= TASK INPUTS =
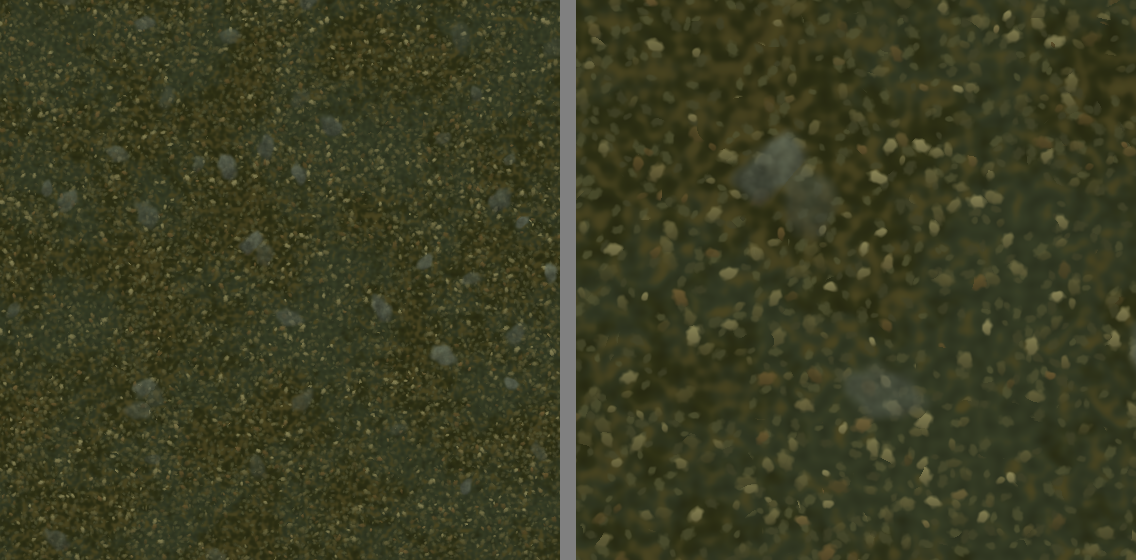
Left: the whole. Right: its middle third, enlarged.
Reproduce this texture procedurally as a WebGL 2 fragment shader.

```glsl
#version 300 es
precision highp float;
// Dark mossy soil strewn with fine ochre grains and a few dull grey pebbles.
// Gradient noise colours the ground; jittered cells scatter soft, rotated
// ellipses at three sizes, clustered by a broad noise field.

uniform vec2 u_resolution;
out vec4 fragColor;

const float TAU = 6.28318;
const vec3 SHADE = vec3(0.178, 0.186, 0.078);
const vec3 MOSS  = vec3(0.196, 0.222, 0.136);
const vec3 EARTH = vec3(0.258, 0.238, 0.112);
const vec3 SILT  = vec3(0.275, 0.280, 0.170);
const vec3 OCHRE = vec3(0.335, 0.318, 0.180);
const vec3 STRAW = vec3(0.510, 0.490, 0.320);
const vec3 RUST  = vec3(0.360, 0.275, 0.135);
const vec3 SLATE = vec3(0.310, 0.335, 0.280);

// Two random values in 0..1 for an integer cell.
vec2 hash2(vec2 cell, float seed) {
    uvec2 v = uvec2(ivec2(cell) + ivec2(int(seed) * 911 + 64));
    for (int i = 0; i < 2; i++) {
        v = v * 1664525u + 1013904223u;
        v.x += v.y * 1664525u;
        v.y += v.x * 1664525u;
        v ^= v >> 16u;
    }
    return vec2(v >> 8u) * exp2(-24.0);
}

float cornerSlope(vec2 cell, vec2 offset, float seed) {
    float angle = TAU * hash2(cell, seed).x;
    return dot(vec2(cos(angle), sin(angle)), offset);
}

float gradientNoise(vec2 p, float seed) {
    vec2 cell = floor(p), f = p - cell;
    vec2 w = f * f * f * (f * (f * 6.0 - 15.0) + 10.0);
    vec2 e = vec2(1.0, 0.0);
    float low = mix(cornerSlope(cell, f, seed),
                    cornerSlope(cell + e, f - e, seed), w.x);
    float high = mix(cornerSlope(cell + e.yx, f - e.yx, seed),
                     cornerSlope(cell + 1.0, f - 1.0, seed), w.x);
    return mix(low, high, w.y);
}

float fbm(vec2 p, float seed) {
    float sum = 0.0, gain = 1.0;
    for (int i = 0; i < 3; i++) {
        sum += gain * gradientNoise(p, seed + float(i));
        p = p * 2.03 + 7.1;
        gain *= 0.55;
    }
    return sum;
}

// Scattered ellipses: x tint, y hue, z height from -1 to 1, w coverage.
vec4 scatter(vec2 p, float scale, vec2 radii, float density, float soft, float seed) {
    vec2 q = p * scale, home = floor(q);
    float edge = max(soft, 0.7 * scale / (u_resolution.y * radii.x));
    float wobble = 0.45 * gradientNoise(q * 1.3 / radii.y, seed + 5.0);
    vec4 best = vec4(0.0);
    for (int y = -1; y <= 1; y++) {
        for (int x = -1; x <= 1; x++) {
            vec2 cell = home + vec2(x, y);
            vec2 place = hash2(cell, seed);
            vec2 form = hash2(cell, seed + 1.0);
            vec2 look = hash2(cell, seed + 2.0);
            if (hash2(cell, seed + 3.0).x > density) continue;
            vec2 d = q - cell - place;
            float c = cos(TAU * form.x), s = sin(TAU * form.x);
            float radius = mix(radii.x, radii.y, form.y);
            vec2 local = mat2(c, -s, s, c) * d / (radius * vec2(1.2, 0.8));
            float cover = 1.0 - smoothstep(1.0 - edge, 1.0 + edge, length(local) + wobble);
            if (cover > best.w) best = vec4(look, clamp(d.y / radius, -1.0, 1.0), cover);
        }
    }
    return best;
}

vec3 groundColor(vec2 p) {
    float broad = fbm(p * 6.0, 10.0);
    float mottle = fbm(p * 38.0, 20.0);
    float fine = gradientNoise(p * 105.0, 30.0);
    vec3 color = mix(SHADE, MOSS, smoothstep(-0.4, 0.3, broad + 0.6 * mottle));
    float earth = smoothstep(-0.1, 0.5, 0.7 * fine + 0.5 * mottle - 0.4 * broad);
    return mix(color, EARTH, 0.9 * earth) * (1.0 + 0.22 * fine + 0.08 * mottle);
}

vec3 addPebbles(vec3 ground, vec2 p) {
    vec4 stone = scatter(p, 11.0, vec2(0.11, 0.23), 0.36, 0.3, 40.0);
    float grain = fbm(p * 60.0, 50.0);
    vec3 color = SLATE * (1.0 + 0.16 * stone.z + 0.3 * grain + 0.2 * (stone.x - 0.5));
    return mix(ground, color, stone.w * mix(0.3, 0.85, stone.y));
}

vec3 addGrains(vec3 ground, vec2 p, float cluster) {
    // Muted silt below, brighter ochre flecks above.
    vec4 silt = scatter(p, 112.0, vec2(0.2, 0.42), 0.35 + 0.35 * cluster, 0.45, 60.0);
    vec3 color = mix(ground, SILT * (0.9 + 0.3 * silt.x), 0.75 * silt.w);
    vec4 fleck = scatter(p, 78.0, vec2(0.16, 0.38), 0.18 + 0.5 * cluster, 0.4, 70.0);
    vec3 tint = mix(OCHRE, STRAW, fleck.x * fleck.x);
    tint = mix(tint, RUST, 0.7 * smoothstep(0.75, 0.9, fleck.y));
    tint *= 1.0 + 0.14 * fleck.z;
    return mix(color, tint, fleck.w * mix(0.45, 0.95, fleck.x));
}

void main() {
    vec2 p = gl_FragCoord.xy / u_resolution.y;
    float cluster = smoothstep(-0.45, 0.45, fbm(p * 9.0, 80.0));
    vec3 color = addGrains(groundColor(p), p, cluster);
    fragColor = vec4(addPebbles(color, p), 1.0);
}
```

= INSTRUCTIONS FOR THE TASK =
Without any of the pictures, set the entries down again exactly as written.

= RESULT FOR THIS TASK =
Left: the whole. Right: its middle third, enlarged.
Reproduce this texture procedurally as a WebGL 2 fragment shader.

```glsl
#version 300 es
precision highp float;
// Dark mossy soil strewn with fine ochre grains and a few dull grey pebbles.
// Gradient noise colours the ground; jittered cells scatter soft, rotated
// ellipses at three sizes, clustered by a broad noise field.

uniform vec2 u_resolution;
out vec4 fragColor;

const float TAU = 6.28318;
const vec3 SHADE = vec3(0.178, 0.186, 0.078);
const vec3 MOSS  = vec3(0.196, 0.222, 0.136);
const vec3 EARTH = vec3(0.258, 0.238, 0.112);
const vec3 SILT  = vec3(0.275, 0.280, 0.170);
const vec3 OCHRE = vec3(0.335, 0.318, 0.180);
const vec3 STRAW = vec3(0.510, 0.490, 0.320);
const vec3 RUST  = vec3(0.360, 0.275, 0.135);
const vec3 SLATE = vec3(0.310, 0.335, 0.280);

// Two random values in 0..1 for an integer cell.
vec2 hash2(vec2 cell, float seed) {
    uvec2 v = uvec2(ivec2(cell) + ivec2(int(seed) * 911 + 64));
    for (int i = 0; i < 2; i++) {
        v = v * 1664525u + 1013904223u;
        v.x += v.y * 1664525u;
        v.y += v.x * 1664525u;
        v ^= v >> 16u;
    }
    return vec2(v >> 8u) * exp2(-24.0);
}

float cornerSlope(vec2 cell, vec2 offset, float seed) {
    float angle = TAU * hash2(cell, seed).x;
    return dot(vec2(cos(angle), sin(angle)), offset);
}

float gradientNoise(vec2 p, float seed) {
    vec2 cell = floor(p), f = p - cell;
    vec2 w = f * f * f * (f * (f * 6.0 - 15.0) + 10.0);
    vec2 e = vec2(1.0, 0.0);
    float low = mix(cornerSlope(cell, f, seed),
                    cornerSlope(cell + e, f - e, seed), w.x);
    float high = mix(cornerSlope(cell + e.yx, f - e.yx, seed),
                     cornerSlope(cell + 1.0, f - 1.0, seed), w.x);
    return mix(low, high, w.y);
}

float fbm(vec2 p, float seed) {
    float sum = 0.0, gain = 1.0;
    for (int i = 0; i < 3; i++) {
        sum += gain * gradientNoise(p, seed + float(i));
        p = p * 2.03 + 7.1;
        gain *= 0.55;
    }
    return sum;
}

// Scattered ellipses: x tint, y hue, z height from -1 to 1, w coverage.
vec4 scatter(vec2 p, float scale, vec2 radii, float density, float soft, float seed) {
    vec2 q = p * scale, home = floor(q);
    float edge = max(soft, 0.7 * scale / (u_resolution.y * radii.x));
    float wobble = 0.45 * gradientNoise(q * 1.3 / radii.y, seed + 5.0);
    vec4 best = vec4(0.0);
    for (int y = -1; y <= 1; y++) {
        for (int x = -1; x <= 1; x++) {
            vec2 cell = home + vec2(x, y);
            vec2 place = hash2(cell, seed);
            vec2 form = hash2(cell, seed + 1.0);
            vec2 look = hash2(cell, seed + 2.0);
            if (hash2(cell, seed + 3.0).x > density) continue;
            vec2 d = q - cell - place;
            float c = cos(TAU * form.x), s = sin(TAU * form.x);
            float radius = mix(radii.x, radii.y, form.y);
            vec2 local = mat2(c, -s, s, c) * d / (radius * vec2(1.2, 0.8));
            float cover = 1.0 - smoothstep(1.0 - edge, 1.0 + edge, length(local) + wobble);
            if (cover > best.w) best = vec4(look, clamp(d.y / radius, -1.0, 1.0), cover);
        }
    }
    return best;
}

vec3 groundColor(vec2 p) {
    float broad = fbm(p * 6.0, 10.0);
    float mottle = fbm(p * 38.0, 20.0);
    float fine = gradientNoise(p * 105.0, 30.0);
    vec3 color = mix(SHADE, MOSS, smoothstep(-0.4, 0.3, broad + 0.6 * mottle));
    float earth = smoothstep(-0.1, 0.5, 0.7 * fine + 0.5 * mottle - 0.4 * broad);
    return mix(color, EARTH, 0.9 * earth) * (1.0 + 0.22 * fine + 0.08 * mottle);
}

vec3 addPebbles(vec3 ground, vec2 p) {
    vec4 stone = scatter(p, 11.0, vec2(0.11, 0.23), 0.36, 0.3, 40.0);
    float grain = fbm(p * 60.0, 50.0);
    vec3 color = SLATE * (1.0 + 0.16 * stone.z + 0.3 * grain + 0.2 * (stone.x - 0.5));
    return mix(ground, color, stone.w * mix(0.3, 0.85, stone.y));
}

vec3 addGrains(vec3 ground, vec2 p, float cluster) {
    // Muted silt below, brighter ochre flecks above.
    vec4 silt = scatter(p, 112.0, vec2(0.2, 0.42), 0.35 + 0.35 * cluster, 0.45, 60.0);
    vec3 color = mix(ground, SILT * (0.9 + 0.3 * silt.x), 0.75 * silt.w);
    vec4 fleck = scatter(p, 78.0, vec2(0.16, 0.38), 0.18 + 0.5 * cluster, 0.4, 70.0);
    vec3 tint = mix(OCHRE, STRAW, fleck.x * fleck.x);
    tint = mix(tint, RUST, 0.7 * smoothstep(0.75, 0.9, fleck.y));
    tint *= 1.0 + 0.14 * fleck.z;
    return mix(color, tint, fleck.w * mix(0.45, 0.95, fleck.x));
}

void main() {
    vec2 p = gl_FragCoord.xy / u_resolution.y;
    float cluster = smoothstep(-0.45, 0.45, fbm(p * 9.0, 80.0));
    vec3 color = addGrains(groundColor(p), p, cluster);
    fragColor = vec4(addPebbles(color, p), 1.0);
}
```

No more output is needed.